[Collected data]
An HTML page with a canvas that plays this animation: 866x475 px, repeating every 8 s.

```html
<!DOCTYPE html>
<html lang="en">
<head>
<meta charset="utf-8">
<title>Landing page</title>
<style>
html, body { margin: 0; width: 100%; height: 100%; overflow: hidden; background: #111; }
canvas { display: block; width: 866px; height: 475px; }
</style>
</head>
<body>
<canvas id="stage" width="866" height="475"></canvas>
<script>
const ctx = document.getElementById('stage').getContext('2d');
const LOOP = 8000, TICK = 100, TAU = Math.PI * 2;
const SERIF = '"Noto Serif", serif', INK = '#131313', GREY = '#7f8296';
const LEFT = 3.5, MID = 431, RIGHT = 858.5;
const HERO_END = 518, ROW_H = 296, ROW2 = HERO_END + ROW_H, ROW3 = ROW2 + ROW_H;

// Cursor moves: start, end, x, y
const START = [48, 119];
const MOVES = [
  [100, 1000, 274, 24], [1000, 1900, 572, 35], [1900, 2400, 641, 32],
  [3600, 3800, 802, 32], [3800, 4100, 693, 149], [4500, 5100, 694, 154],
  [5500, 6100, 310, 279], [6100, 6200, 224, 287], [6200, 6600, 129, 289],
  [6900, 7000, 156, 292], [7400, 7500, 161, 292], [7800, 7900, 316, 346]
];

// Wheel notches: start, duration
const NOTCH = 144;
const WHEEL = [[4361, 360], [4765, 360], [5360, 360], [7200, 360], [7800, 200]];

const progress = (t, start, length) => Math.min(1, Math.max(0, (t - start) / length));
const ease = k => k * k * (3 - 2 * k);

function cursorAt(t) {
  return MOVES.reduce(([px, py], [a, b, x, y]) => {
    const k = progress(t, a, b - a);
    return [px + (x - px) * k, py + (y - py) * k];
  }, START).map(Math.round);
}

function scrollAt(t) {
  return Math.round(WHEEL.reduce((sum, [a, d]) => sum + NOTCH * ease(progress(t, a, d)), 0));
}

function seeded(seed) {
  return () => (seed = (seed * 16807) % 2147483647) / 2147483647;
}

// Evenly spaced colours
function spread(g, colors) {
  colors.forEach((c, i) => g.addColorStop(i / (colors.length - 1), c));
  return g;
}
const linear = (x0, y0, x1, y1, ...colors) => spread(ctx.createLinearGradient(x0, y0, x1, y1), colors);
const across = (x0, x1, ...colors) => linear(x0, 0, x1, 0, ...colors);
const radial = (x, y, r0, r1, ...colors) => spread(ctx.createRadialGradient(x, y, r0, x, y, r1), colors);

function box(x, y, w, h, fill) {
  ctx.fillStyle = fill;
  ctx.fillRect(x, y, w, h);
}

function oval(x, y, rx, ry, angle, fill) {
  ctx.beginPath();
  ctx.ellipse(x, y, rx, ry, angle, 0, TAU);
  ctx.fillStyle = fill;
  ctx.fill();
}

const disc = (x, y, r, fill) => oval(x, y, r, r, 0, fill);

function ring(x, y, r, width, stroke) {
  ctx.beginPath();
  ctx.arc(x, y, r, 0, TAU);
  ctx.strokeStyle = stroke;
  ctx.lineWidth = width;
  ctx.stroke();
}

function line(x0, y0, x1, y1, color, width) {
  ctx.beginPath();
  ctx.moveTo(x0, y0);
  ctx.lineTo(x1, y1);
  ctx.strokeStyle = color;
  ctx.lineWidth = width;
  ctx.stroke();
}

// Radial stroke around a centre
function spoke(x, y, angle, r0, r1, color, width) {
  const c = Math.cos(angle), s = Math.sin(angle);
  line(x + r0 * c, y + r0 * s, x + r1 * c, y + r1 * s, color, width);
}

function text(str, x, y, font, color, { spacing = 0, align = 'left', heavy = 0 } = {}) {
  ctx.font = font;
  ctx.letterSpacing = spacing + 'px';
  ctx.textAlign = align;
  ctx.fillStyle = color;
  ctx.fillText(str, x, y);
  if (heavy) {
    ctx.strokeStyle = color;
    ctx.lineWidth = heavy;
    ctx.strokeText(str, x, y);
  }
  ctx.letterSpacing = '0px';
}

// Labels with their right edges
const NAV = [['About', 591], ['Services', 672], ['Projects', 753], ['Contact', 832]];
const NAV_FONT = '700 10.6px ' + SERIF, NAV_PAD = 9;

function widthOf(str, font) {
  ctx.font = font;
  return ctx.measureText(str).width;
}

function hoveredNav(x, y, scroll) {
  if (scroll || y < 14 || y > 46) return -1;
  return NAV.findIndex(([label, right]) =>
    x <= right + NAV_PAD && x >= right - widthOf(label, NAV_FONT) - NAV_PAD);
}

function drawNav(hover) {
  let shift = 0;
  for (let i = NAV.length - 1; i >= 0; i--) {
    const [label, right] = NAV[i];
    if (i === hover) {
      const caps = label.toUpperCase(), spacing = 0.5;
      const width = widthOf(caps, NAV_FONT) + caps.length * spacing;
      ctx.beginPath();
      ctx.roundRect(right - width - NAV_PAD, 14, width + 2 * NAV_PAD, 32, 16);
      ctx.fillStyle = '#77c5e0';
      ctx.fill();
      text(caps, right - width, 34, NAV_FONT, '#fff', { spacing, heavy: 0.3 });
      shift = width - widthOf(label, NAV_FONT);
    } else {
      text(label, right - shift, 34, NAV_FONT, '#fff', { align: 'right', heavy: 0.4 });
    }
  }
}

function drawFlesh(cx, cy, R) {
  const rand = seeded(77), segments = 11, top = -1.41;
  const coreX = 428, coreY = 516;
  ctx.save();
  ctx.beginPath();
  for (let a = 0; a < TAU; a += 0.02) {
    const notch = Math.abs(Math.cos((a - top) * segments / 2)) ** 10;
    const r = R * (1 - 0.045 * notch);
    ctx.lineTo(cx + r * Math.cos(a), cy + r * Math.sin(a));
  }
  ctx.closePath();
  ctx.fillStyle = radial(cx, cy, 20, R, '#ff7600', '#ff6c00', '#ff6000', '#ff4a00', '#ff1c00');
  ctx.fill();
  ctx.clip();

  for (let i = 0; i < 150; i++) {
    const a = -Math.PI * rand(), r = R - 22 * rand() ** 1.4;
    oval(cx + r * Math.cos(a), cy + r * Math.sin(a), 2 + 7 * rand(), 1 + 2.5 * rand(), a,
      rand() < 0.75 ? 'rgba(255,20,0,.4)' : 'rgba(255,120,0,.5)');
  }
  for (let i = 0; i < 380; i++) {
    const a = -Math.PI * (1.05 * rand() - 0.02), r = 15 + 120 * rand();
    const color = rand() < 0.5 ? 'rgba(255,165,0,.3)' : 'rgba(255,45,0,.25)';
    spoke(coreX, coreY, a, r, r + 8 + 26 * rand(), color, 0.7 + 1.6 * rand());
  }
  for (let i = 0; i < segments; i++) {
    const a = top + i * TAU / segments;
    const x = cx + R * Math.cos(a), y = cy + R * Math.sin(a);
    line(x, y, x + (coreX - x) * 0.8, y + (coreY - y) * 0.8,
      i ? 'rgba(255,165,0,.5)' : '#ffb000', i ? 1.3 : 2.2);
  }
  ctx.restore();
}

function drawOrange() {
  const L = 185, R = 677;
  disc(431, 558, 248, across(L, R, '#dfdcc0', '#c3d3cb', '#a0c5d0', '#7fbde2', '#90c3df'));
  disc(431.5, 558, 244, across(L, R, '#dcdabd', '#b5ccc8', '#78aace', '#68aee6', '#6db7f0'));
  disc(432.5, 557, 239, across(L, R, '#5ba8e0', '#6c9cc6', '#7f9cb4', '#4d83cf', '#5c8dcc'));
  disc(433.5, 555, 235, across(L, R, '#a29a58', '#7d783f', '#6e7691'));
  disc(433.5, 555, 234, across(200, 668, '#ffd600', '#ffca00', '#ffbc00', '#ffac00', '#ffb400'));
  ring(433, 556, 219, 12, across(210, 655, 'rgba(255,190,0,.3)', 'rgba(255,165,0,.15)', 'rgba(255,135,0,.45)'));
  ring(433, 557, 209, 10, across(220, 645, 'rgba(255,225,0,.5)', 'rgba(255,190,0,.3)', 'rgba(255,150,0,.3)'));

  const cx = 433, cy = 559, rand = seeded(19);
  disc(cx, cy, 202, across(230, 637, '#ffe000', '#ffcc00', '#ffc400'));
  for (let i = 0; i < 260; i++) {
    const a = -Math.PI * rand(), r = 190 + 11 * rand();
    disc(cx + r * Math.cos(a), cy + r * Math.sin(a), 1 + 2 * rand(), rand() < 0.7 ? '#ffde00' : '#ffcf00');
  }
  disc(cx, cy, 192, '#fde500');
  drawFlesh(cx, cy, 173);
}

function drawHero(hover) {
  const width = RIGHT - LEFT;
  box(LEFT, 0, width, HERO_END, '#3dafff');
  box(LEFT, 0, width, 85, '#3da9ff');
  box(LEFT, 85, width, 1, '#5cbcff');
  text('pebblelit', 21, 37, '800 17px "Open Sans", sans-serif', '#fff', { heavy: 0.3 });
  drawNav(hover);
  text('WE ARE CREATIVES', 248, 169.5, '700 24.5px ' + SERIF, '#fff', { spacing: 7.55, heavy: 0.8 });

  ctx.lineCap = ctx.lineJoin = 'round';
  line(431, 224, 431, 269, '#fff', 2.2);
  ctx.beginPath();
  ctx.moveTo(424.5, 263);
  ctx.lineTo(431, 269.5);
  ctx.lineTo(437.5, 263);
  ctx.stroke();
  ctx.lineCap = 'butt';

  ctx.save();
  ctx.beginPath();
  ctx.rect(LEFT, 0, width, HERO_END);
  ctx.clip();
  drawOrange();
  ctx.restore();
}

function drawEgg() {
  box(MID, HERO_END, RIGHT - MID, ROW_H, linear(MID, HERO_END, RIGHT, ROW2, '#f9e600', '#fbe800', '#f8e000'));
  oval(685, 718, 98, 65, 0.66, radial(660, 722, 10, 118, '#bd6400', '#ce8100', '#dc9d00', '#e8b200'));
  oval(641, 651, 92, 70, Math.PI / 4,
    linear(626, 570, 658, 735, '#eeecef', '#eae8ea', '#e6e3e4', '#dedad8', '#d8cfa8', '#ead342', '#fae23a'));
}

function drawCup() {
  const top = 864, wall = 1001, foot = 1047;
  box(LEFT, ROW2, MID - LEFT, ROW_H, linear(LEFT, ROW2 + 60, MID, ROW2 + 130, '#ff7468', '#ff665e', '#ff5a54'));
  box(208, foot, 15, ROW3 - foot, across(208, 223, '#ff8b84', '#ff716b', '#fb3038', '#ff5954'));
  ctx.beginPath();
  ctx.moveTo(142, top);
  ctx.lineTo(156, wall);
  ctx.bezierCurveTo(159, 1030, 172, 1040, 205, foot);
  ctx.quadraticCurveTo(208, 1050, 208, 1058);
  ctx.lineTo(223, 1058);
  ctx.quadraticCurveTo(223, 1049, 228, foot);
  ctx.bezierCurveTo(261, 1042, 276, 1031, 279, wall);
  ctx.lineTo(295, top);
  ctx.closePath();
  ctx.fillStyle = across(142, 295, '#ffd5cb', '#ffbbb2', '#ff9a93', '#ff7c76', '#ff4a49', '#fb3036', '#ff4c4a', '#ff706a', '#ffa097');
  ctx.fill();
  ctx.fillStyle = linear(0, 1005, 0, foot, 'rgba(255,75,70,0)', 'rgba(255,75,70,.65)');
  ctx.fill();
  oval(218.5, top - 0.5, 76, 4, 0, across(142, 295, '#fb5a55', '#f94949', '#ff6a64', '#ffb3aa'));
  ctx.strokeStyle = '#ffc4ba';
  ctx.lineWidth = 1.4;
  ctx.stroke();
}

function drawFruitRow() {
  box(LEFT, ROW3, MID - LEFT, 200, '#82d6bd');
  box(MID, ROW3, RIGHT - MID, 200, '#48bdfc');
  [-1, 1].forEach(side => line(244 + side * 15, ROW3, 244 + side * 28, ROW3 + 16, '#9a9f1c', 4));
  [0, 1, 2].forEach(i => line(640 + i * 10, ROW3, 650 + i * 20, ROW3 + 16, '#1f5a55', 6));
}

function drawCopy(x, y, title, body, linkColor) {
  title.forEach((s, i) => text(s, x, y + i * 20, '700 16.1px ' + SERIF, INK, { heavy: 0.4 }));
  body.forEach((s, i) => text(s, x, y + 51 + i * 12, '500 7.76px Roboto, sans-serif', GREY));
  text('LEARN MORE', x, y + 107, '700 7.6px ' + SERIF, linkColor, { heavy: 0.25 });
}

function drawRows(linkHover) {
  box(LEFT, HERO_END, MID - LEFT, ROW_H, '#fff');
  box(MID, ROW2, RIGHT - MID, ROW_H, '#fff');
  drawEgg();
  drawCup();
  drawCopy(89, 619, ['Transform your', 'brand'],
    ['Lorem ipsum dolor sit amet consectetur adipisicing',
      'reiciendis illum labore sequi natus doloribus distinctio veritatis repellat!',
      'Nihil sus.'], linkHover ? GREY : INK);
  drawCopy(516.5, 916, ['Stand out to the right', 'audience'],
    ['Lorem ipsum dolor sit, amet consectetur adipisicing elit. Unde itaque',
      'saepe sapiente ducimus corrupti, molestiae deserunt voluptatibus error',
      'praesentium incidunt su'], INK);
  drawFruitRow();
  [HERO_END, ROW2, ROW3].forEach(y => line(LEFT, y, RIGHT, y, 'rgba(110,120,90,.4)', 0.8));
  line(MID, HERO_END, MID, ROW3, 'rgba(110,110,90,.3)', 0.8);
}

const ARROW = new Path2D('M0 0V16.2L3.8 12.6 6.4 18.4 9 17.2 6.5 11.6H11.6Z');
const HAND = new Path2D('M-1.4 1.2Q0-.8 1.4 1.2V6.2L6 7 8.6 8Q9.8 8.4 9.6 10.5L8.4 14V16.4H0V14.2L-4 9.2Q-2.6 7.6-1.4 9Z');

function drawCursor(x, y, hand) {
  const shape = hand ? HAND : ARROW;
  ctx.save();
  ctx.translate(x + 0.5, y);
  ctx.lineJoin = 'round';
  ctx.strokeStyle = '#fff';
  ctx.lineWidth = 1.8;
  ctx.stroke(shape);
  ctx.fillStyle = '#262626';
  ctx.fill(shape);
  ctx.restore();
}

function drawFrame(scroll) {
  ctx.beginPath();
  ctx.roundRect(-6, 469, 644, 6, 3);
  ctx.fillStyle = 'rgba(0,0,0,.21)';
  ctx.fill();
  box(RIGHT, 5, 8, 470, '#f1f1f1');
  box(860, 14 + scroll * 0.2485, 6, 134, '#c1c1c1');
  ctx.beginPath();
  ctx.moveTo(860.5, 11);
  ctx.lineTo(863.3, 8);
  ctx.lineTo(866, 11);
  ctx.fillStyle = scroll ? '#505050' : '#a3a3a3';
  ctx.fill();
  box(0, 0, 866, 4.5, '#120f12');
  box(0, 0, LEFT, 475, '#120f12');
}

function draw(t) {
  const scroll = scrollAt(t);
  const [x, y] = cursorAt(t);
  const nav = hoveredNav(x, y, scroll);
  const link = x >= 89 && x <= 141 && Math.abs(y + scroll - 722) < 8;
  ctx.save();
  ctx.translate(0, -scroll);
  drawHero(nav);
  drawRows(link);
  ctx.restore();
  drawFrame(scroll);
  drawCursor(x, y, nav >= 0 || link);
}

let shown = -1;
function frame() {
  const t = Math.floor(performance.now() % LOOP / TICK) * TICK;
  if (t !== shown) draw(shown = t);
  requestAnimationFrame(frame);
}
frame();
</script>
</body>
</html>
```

▸ TASK REQUIREMENTS: Copy out all lines above holding "lineJoin".

▸ ANSWER SPACE:
  ctx.lineCap = ctx.lineJoin = 'round';
  ctx.lineJoin = 'round';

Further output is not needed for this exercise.